"And how many of those beards were patchy and scorched from flying slag?" he asked with a condescending frown.
"Um," she said, startled. "All of them, not that you mention it."
"I don't care to have parts of my body catching on fire, so I keep the whiskers shaved off."
"So why you are trying to soldier if you are a blacksmith?" she asked, genuinely curious now.
"Do I know you?" the young man asked, sounding annoyed.
"Not yet," she conceded. "But I hope to change that. My name's Lisa, by the way. What's yours?"
"Watt," he grunted.
"Fine, don't tell me then," she huffed. He shook his head, the smirk creeping across his full, sensual mouth. Her older sister Maud would be drooling by now if she caught sight of that mouth. Then she'd be trying to come up with ways to coax him into kissing her, Lisa mused. Maud had quite the roving eye, which had gotten her into several compromising situations in the past. Lisa was much more reserved when it came to the male persuasion, though she could definitely see the appeal of this one.
"My name is Watt," he said with wry amusement.
"Oh! Like Walter only shorter!" Lisa nodded once to herself, pleased to have remembered that interesting trait of the common folk. They almost never used the formal versions of their names. Sometimes they didn't have formal names at all. Their parents would give them the truncated version at birth. She herself wasn't formally named Lisa, but rather Lisette. Her childhood nurse had called her Lisa when she was too small to realize why it annoyed her mother, so that's what she had been calling herself since making a run for it several months ago.
"Yes, like Walter," the very tall young man said, shaking his head.

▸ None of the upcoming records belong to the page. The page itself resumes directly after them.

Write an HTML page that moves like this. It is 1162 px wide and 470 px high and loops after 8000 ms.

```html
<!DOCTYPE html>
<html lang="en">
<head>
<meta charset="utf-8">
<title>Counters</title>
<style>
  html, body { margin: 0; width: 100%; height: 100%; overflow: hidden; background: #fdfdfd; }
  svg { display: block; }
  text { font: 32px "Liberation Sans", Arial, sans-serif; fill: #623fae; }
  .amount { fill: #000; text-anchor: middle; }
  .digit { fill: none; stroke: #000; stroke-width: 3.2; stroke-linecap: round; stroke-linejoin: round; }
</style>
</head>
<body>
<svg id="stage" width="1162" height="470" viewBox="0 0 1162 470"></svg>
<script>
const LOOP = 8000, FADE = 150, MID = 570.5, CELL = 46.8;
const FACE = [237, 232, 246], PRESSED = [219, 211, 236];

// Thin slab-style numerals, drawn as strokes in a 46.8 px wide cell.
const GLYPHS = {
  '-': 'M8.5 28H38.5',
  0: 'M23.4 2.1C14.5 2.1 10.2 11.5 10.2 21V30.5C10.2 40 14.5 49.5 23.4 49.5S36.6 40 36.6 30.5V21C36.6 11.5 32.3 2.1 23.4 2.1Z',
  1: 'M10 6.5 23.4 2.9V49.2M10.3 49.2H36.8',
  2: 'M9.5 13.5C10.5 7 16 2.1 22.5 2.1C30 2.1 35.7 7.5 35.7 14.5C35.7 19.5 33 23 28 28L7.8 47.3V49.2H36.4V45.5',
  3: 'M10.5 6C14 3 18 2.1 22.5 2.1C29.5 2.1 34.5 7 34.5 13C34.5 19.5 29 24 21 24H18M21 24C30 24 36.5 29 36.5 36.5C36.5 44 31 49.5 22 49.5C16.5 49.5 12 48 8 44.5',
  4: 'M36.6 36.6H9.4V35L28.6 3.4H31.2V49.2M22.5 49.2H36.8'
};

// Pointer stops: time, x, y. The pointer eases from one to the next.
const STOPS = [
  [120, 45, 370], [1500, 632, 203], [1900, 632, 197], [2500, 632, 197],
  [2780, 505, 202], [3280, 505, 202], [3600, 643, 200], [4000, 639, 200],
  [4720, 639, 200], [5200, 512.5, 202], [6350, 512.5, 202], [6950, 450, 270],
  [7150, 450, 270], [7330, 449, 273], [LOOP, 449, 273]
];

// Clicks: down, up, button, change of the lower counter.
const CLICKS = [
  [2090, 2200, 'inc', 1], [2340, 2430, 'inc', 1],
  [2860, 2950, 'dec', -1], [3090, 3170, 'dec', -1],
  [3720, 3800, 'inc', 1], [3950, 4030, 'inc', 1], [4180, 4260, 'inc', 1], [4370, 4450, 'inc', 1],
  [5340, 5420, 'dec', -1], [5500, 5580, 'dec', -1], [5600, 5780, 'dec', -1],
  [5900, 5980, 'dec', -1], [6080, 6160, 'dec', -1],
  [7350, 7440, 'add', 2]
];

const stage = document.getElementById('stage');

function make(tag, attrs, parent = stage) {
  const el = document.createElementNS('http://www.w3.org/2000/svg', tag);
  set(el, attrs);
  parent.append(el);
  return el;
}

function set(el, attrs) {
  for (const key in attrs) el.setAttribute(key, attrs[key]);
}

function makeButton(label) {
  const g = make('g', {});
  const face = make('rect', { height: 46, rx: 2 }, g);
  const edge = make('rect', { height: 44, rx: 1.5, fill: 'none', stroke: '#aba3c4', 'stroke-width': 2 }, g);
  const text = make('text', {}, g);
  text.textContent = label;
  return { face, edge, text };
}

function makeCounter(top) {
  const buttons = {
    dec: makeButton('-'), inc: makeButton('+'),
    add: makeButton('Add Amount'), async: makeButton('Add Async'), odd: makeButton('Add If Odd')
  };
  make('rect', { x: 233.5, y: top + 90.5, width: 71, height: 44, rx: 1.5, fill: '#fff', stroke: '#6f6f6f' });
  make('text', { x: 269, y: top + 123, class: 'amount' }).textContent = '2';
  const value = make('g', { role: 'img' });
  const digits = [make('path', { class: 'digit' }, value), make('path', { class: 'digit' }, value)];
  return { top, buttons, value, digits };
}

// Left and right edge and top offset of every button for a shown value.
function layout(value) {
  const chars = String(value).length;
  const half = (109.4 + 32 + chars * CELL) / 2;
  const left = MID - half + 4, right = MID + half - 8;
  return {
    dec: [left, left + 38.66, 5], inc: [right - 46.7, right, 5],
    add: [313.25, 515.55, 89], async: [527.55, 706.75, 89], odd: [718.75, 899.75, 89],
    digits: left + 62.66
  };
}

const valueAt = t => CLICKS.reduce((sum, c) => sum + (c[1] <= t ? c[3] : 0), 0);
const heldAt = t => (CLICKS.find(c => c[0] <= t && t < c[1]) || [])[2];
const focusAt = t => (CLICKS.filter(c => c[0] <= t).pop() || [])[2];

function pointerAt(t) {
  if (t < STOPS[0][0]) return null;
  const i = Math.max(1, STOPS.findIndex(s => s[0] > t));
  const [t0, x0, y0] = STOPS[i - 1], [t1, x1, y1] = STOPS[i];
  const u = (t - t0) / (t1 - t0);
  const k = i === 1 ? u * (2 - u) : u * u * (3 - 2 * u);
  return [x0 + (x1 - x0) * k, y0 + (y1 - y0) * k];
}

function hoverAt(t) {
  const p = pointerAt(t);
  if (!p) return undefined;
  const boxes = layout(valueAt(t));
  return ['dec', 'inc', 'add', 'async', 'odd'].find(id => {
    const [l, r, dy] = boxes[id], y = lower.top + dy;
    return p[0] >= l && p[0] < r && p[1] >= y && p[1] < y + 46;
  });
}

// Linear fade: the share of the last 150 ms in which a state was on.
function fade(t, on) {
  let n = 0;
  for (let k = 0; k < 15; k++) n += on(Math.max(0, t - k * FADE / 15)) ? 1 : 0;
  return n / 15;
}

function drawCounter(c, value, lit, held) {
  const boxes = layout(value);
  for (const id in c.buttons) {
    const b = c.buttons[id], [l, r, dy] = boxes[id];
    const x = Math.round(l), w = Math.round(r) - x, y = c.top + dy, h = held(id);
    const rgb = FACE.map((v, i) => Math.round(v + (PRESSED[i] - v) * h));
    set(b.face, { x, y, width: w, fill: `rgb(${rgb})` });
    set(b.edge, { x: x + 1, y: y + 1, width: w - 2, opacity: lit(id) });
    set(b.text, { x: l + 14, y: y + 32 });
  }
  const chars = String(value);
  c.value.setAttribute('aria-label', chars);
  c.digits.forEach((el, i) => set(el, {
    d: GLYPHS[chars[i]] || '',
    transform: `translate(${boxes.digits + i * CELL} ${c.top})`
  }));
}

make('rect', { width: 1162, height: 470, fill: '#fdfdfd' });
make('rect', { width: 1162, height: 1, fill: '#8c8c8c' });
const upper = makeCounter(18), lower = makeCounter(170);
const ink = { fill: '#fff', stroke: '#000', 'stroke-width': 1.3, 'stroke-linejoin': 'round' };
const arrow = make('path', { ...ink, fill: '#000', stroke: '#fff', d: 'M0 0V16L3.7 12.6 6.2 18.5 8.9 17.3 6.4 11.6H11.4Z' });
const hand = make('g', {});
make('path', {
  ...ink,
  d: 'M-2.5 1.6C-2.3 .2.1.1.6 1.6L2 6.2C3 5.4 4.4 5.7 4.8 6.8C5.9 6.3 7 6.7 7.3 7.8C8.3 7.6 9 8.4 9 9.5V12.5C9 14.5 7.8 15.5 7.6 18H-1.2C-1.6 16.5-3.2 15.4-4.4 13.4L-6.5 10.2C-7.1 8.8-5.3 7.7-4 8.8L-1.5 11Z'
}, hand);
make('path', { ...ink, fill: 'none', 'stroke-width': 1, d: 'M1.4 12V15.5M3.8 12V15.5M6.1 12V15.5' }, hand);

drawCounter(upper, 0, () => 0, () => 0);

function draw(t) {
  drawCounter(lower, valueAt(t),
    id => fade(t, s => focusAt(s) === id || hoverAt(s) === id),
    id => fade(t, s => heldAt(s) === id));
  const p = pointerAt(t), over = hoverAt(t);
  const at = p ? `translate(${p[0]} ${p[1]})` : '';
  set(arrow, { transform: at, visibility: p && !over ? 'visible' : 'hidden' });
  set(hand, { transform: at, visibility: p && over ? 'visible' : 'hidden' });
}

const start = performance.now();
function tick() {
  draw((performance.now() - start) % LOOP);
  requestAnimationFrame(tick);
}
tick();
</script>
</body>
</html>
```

"Well, Walter, why are you trying to make a living as a soldier if you are trained as a blacksmith?"
"Like Walter, but not actually Walter," he corrected. "My name is Watt, and I'm a third son of a village blacksmith, which means there's nothing for me to inherit other than the skills me da could teach. Given the choice between marrying my way into an established smithy or working in someone else's, most likely my brother's once he inherits, I chose to soldier, instead."
"That's not all that different from my situation," Lisa said with false casualness. "I have some talent with magic but my family wanted me to marry a man three times my age and spend my days popping out babies and keeping his house. So I left home to find myself a master mage to apprentice myself to."
"That's nice," Watt observed laconically, clearly not interested in her story. It wasn't a lie, though, even if it wasn't exactly the whole truth.
"This morning, my master turned me out," she continued doggedly. "He said he wasn't making enough money off my skills to pay for my room and board. He tossed back what was left of the coin I'd paid for my apprenticeship and told me to find some other career to study."
"I take it you aren't very good, then," Watt said as he looked around the market square.
"I'm very good at somethings," she shot back huffily. "For instance, I can tell you that you won't find anyone selling provisions. There's no food to be had. That's the real reason I was turned out. And by the sounds of it, that's the real reason Captain Jarack turned you away, too."
"Part of it, anyway," Watt said, sparing her a quick frown. "That didn't exactly require skill, only a bit of observation. There are no merchants selling their wears in the market square."
"You'd be surprised how much the efficient application of magic relies on keen observation," she shot back at him.
"No, I wouldn't," he said in a wry voice. "Most things in life turn out better if you are paying attention. Is there a point to your rambling story?"
"The point I was trying to make is that we both seem to have the same problem, no readily available work. The answer to that problem is clear," Lisa said. "We need to get across the river, which is being troubled by a troll. I can't cross with just my magic and you can't vanquish the troll by yourself."
"So what are you suggesting?" he asked, though it was clear he knew what her point was.
"You get me close enough to the troll to see what the situation is and I'll give you a spell that will enable you to defeat it."